Using 'Phage' Viruses to Help Fight Infection

In the days before modern antibiotics, some researchers saw viruses that can seek out and destroy bacteria — called bacteriophages — as promising candidates for fighting infections. Now, as more organisms develop resistance to existing antibiotics, phage research is finding new favor.

At the Society for General Microbiology meeting in Edinburgh, researchers presented work on incorporating bacteriophages into dressings for wounds and cleaning materials used in hospitals. The scientists found a way to bind the phages to polymer particles, allowing the viruses to remain active for up to three weeks rather than breaking down after a few hours. The hope is that the phage-based approach will provide new weapons in the battle against dangerous bacteria.

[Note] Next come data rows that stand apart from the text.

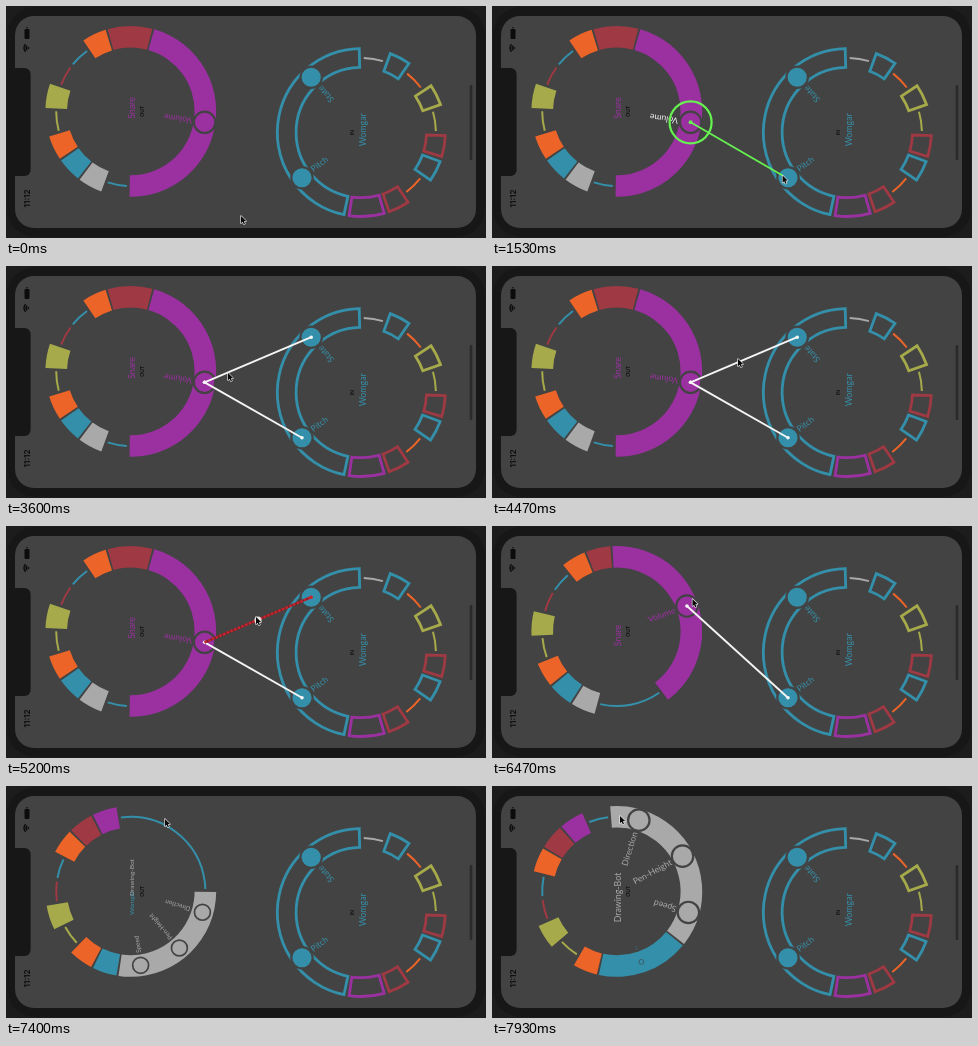
These frames come from a looping animation (480 px wide and 232 px high, 8000 ms). An HTML page with a canvas:

```html
<!DOCTYPE html>
<html lang="en">
<head>
<meta charset="utf-8">
<title>Ring mixer</title>
<style>
html, body { margin: 0; width: 100%; height: 100%; overflow: hidden; background: #181818; }
canvas { display: block; width: 480px; height: 232px; }
</style>
</head>
<body>
<canvas id="stage" width="480" height="232"></canvas>
<script>
const ctx = document.getElementById('stage').getContext('2d');
const LOOP = 8000, UNIT = 18, MID = 74.6, HALF = 10.8;
const BG = '#434343', INK = '#0c0c0c', GREEN = '#66f250', WHITE = '#f4f4f4';
const PURPLE = '#9b30a1', RED = '#9f3943', ORANGE = '#ec6428',
      LIME = '#a6aa4a', BLUE = '#3490aa', GRAY = '#a9a9a9';
const FONT = 'Lato, "Open Sans", sans-serif';

const item = (color, shape, name = '', knobs = []) => ({ color, shape, name, knobs });

const outRing = {
  x: 124.8, y: 105.4, base: 0, tag: 'OUT', tagX: 136,
  items: [
    item(PURPLE, 'fill', 'Snare', ['Volume']),
    item(BLUE, 'line', 'Womgar'),
    item(GRAY, 'fill', 'Drawing-Bot', ['Direction', 'Pen-Height', 'Speed']),
    item(BLUE, 'fill', '', ['Rate']),
    item(ORANGE, 'fill'), item(LIME, 'line'), item(LIME, 'fill'),
    item(RED, 'line'), item(BLUE, 'line'), item(ORANGE, 'fill'), item(RED, 'fill')
  ]
};
const inRing = {
  x: 355.3, y: 126.5, base: 179.3, tag: 'IN', tagX: 346,
  items: [
    item(BLUE, 'box', 'Womgar', ['Pitch', 'State']),
    item(GRAY, 'line'), item(BLUE, 'box'), item(ORANGE, 'line'),
    item(LIME, 'box'), item(LIME, 'line'), item(RED, 'box'),
    item(BLUE, 'box'), item(ORANGE, 'line'), item(RED, 'box'), item(PURPLE, 'box')
  ]
};

// [time, x, y] of the pointer tip
const pointerKeys = [
  [0, 235, 210], [70, 235, 210], [800, 198, 116], [950, 198, 116],
  [1500, 290.5, 169.5], [1750, 292, 170], [2200, 198, 116], [2320, 198, 116],
  [2950, 304, 72], [3130, 304, 72], [3600, 222, 107], [4250, 246, 93],
  [4500, 246, 93], [5200, 250, 91], [5400, 250, 91], [6130, 199, 112]
];
const dragKeys = [[6130, 199, 112], [6200, 200, 104], [6470, 200.5, 73],
  [6930, 184, 46.5], [7400, 159, 33], [7930, 128, 30]];
const turnKeys = [[6180, -0.085], [6470, 0.2], [6930, 0.59], [7400, 1.5], [7900, 2.285]];

const rad = a => (a - 90) * Math.PI / 180;
const clamp = v => Math.max(0, Math.min(1, v));
const ease = v => v * v * (3 - 2 * v);
const grow = focus => ease(clamp((focus - 0.1) / 0.6));
const polar = (ring, a, r) => [ring.x + r * Math.cos(rad(a)), ring.y + r * Math.sin(rad(a))];

function sample(keys, t, shape = v => v) {
  if (t <= keys[0][0]) return keys[0].slice(1);
  for (let i = 1; i < keys.length; i++) {
    const [a, b] = [keys[i - 1], keys[i]];
    if (t < b[0]) {
      const k = shape((t - a[0]) / (b[0] - a[0]));
      return a.slice(1).map((v, n) => v + (b[n + 1] - v) * k);
    }
  }
  return keys[keys.length - 1].slice(1);
}

function disc(x, y, r, fill, stroke, width) {
  ctx.beginPath();
  ctx.arc(x, y, r, 0, 7);
  if (fill) { ctx.fillStyle = fill; ctx.fill(); }
  if (stroke) { ctx.strokeStyle = stroke; ctx.lineWidth = width; ctx.stroke(); }
}

function line(from, to, color, width, dash = []) {
  ctx.strokeStyle = color;
  ctx.lineWidth = width;
  ctx.setLineDash(dash);
  ctx.beginPath();
  ctx.moveTo(...from);
  ctx.lineTo(...to);
  ctx.stroke();
  ctx.setLineDash([]);
}

function text(str, x, y, angle, size, color, align = 'center', weight = 400, font = FONT) {
  if (!str || size < 0.8) return;
  ctx.save();
  ctx.translate(x, y);
  ctx.rotate(angle);
  ctx.font = `${weight} ${size}px ${font}`;
  ctx.textAlign = align;
  ctx.textBaseline = 'middle';
  ctx.fillStyle = color;
  ctx.fillText(str, 0, 0);
  ctx.restore();
}

function panel(x, y, w, h, r, color) {
  ctx.fillStyle = color;
  ctx.beginPath();
  ctx.roundRect(x, y, w, h, r);
  ctx.fill();
}

// Places every item; the one at the turn position gets the wide half circle.
function layout(ring, turn) {
  const n = ring.items.length, first = Math.floor(turn), part = turn - first;
  let a = ring.base - part * UNIT;
  const spans = [];
  for (let i = 0; i < n; i++) {
    const index = (((first + i) % n) + n) % n;
    const focus = i === 0 ? 1 - part : i === 1 ? part : 0;
    const b = a + UNIT + focus * (180 - UNIT);
    spans[index] = { a, b, focus, shift: i === 0 ? part : part - 1 };
    a = b;
  }
  return spans;
}

function segment(ring, { a, b }, { color, shape }) {
  const path = (pad, inset) => {
    ctx.beginPath();
    ctx.arc(ring.x, ring.y, MID + HALF - inset, rad(a + pad), rad(b - pad));
    ctx.arc(ring.x, ring.y, MID - HALF + inset, rad(b - pad), rad(a + pad), true);
    ctx.closePath();
  };
  ctx.fillStyle = ctx.strokeStyle = color;
  if (shape === 'fill') {
    path(0.7, 0);
    ctx.fill();
  } else if (shape === 'box') {
    path(1.8, 1.4);
    ctx.lineWidth = 2.8;
    ctx.stroke();
  } else {
    ctx.lineWidth = 2;
    ctx.beginPath();
    ctx.arc(ring.x, ring.y, MID, rad(a + 1.5), rad(b - 1.5));
    ctx.stroke();
  }
}

const knobAngle = (span, i, n) => span.a + (span.b - span.a) * (i + 0.5) / n;

function drawRing(ring, spans, lit) {
  ring.items.forEach((it, i) => segment(ring, spans[i], it));
  ring.items.forEach((it, i) => {
    const span = spans[i], k = grow(span.focus);
    if (k <= 0) return;
    it.knobs.forEach((label, j) => {
      const a = knobAngle(span, j, it.knobs.length);
      disc(...polar(ring, a, MID), 10.7 * k, it.color, BG, 0.2 + 2 * k);
      const up = Math.cos(a * Math.PI / 180) >= 0;
      text(label, ...polar(ring, a, 62), rad(a) + (up ? 0 : Math.PI), 8.6 * k,
        lit === label ? WHITE : it.color, up ? 'right' : 'left');
    });
    text(it.name, ring.x + 1.6, ring.y - 1.2 + 25.5 * span.shift, -Math.PI / 2, 8.8 * k, it.color);
  });
  text(ring.tag, ring.tagX, ring.y, -Math.PI / 2, 5, '#111', 'center', 700);
}

function phone() {
  ctx.fillStyle = '#1c1c1c';
  ctx.fillRect(0, 0, 480, 232);
  panel(1, 1, 478, 230, 28, '#171717');
  panel(9, 10, 461, 212, 19, BG);
  panel(2, 62, 22.6, 108, 6, '#171717');
  panel(463.7, 79, 2.6, 75, 1.3, '#2a2a2a');
  text('11:12', 21.5, 192.5, -Math.PI / 2, 8.2, INK, 'center', 600, 'Inter, sans-serif');
  panel(18.5, 23, 5, 10, 1.2, INK);
  panel(20, 21.3, 2, 1, 0.5, INK);
  ctx.strokeStyle = INK;
  ctx.lineWidth = 1.6;
  for (const r of [1, 3.2, 5.4]) {
    ctx.beginPath();
    ctx.arc(23.5, 42, r, Math.PI * 0.76, Math.PI * 1.24);
    ctx.stroke();
  }
}

function pointer(x, y) {
  const shape = [[0, 0], [0, 7.2], [1.6, 5.7], [2.8, 8.2], [4, 7.7], [2.9, 5.2], [5.1, 5.1]];
  ctx.beginPath();
  shape.forEach(([dx, dy]) => ctx.lineTo(x + dx, y + dy));
  ctx.closePath();
  ctx.lineJoin = 'round';
  ctx.strokeStyle = '#e8e8e8';
  ctx.lineWidth = 1.3;
  ctx.stroke();
  ctx.lineJoin = 'miter';
  ctx.fillStyle = '#0a0a0a';
  ctx.fill();
}

function link(from, to, k) {
  if (k <= 0) return;
  ctx.globalAlpha = 0.5 + 0.5 * k;
  line(from, to, WHITE, 1.9 * k);
  disc(...from, 1.8 * k, WHITE);
  disc(...to, 1.8 * k, WHITE);
  ctx.globalAlpha = 1;
}

function draw(t) {
  const between = (a, b) => t >= a && t < b;
  const tip = t < 6130 ? sample(pointerKeys, t, ease) : sample(dragKeys, t);
  const left = layout(outRing, sample(turnKeys, t)[0]);
  const right = layout(inRing, -0.06);
  const dragging = between(930, 1820) || between(2300, 3130);

  phone();
  drawRing(outRing, left, dragging ? 'Volume' : '');
  drawRing(inRing, right, '');

  const volume = polar(outRing, knobAngle(left[0], 0, 1), MID);
  const [pitch, state] = [0, 1].map(i => polar(inRing, knobAngle(right[0], i, 2), MID));
  const k = grow(left[0].focus);

  if (t >= 1820) link(volume, pitch, k);
  if (between(3130, 4480)) link(volume, state, k);
  if (between(4480, 5380)) {
    line(volume, state, '#7c2028', 2.4);
    line(volume, state, '#c9252e', 2.4, [2.5, 1.5]);
    disc(...state, 1.8, '#c9252e');
    disc(tip[0] + 2, tip[1] + 3, 3.6, '#e6dcdc');
  }
  if (dragging) {
    disc(...volume, 21, null, GREEN, 2.2);
    line(volume, tip, GREEN, 1.8);
    disc(...volume, 2, GREEN);
  }
  pointer(...tip);
}

const start = performance.now();
function tick() {
  draw((performance.now() - start) % LOOP);
  requestAnimationFrame(tick);
}
tick();
</script>
</body>
</html>
```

Alexander Sulakvelidze and Thomas Hausler discuss bacteriophages and their place in modern medicine with Ira Flatow. Sulakvelidze is vice president of research and development at Intralytix, a biotechnology company. Hausler is the author of Viruses vs. Superbugs: A Solution to the Antibiotics Crisis and a science reporter for Swiss Public Radio.

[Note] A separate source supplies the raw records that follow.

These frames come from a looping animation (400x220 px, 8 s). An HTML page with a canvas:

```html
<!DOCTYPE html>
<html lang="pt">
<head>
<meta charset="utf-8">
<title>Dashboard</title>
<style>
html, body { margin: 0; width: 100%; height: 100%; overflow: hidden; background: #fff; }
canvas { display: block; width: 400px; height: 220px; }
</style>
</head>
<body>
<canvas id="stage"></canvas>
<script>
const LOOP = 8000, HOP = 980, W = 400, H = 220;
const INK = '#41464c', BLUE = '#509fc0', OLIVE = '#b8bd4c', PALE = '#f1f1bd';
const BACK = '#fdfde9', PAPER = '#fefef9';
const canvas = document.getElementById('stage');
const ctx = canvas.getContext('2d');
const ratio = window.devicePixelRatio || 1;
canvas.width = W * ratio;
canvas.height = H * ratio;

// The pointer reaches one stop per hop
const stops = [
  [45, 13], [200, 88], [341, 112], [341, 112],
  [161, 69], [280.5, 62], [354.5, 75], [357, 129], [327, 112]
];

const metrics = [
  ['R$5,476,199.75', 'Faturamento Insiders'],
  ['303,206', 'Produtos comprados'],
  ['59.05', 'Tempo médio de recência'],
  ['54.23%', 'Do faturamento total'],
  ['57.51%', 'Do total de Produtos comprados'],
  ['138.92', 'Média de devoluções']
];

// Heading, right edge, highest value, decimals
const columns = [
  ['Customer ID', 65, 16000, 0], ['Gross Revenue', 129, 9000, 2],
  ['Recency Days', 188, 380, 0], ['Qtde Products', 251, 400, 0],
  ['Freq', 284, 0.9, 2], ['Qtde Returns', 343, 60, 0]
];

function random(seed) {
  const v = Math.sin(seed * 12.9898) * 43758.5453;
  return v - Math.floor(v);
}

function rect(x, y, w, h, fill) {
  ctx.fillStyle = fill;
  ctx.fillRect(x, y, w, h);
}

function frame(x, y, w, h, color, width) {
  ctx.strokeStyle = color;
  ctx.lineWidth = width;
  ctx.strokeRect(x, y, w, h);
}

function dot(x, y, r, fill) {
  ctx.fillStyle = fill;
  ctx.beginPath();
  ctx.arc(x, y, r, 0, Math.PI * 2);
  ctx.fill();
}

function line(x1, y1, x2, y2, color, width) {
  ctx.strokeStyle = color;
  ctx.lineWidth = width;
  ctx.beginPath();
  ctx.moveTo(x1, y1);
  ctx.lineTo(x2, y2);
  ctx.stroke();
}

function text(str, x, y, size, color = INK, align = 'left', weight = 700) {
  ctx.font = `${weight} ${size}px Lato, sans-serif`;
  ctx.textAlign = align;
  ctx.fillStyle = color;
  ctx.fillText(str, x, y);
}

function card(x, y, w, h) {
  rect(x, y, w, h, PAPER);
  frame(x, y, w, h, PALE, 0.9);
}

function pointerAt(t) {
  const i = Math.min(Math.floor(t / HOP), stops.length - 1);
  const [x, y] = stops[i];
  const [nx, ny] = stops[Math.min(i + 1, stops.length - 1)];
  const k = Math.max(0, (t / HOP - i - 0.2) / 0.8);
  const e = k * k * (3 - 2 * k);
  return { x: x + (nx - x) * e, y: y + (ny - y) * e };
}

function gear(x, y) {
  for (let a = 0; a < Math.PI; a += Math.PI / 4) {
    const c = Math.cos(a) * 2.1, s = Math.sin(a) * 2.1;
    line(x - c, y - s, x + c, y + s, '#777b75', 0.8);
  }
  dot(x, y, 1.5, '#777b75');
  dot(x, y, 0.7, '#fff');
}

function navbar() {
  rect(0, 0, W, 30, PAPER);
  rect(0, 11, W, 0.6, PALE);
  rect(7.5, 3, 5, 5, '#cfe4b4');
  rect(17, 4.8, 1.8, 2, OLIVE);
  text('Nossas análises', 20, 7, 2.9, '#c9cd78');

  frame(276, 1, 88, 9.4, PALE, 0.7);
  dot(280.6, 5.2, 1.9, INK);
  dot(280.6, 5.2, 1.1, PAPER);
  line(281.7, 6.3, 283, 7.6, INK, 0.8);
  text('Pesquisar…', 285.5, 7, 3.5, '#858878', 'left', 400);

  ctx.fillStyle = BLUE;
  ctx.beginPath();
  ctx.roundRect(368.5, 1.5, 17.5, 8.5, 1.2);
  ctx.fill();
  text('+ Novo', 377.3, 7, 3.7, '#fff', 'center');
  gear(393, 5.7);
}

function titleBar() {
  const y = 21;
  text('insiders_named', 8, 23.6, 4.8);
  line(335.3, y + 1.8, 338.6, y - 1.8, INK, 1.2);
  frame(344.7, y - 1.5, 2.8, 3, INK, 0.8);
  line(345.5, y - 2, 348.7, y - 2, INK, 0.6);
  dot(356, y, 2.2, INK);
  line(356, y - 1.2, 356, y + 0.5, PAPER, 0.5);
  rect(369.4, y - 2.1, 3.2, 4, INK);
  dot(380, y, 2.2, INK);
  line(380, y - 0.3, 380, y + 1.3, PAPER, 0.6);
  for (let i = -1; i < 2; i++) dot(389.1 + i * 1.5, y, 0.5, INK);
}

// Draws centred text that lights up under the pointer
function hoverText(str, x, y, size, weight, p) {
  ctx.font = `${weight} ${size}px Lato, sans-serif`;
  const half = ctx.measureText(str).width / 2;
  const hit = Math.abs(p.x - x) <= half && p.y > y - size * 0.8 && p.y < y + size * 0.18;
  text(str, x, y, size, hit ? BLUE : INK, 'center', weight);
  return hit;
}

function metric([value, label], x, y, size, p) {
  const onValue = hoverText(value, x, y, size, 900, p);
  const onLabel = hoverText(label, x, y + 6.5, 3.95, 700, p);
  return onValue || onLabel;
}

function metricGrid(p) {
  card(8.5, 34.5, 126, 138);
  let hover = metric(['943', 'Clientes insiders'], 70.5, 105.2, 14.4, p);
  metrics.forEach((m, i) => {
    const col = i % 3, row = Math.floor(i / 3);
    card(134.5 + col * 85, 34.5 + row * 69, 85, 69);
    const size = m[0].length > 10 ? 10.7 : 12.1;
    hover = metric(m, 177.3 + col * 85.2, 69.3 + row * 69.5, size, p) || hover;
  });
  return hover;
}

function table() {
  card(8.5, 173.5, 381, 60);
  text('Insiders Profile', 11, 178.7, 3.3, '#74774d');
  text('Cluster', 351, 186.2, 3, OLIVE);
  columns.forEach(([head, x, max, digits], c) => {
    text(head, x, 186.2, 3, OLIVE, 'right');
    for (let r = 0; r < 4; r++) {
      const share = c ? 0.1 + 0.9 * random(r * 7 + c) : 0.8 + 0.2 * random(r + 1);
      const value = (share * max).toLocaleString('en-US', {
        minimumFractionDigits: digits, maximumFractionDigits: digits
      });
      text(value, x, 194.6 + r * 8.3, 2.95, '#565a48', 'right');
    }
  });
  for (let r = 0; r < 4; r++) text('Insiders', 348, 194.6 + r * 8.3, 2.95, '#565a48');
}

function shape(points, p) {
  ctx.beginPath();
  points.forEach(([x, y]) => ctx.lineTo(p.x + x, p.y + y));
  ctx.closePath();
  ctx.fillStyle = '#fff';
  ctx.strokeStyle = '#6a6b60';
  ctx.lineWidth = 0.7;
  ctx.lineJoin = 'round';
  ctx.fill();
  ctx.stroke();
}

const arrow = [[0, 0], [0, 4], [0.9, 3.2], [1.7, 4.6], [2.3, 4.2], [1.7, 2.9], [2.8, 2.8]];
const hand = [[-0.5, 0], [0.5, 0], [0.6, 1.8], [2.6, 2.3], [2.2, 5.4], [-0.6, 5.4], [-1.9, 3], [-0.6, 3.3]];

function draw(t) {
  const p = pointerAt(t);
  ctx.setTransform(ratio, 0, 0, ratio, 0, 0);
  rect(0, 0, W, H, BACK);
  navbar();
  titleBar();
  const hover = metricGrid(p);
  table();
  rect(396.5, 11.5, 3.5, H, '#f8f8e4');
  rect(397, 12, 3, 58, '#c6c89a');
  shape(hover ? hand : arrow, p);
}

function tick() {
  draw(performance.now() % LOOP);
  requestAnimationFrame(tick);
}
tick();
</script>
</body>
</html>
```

Comments

 

Please keep your community civil. All comments must follow the NPR.org Community rules and terms of use, and will be moderated prior to posting. NPR reserves the right to use the comments we receive, in whole or in part, and to use the commenter's name and location, in any medium. See also the Terms of Use, Privacy Policy and Community FAQ.

Support comes from: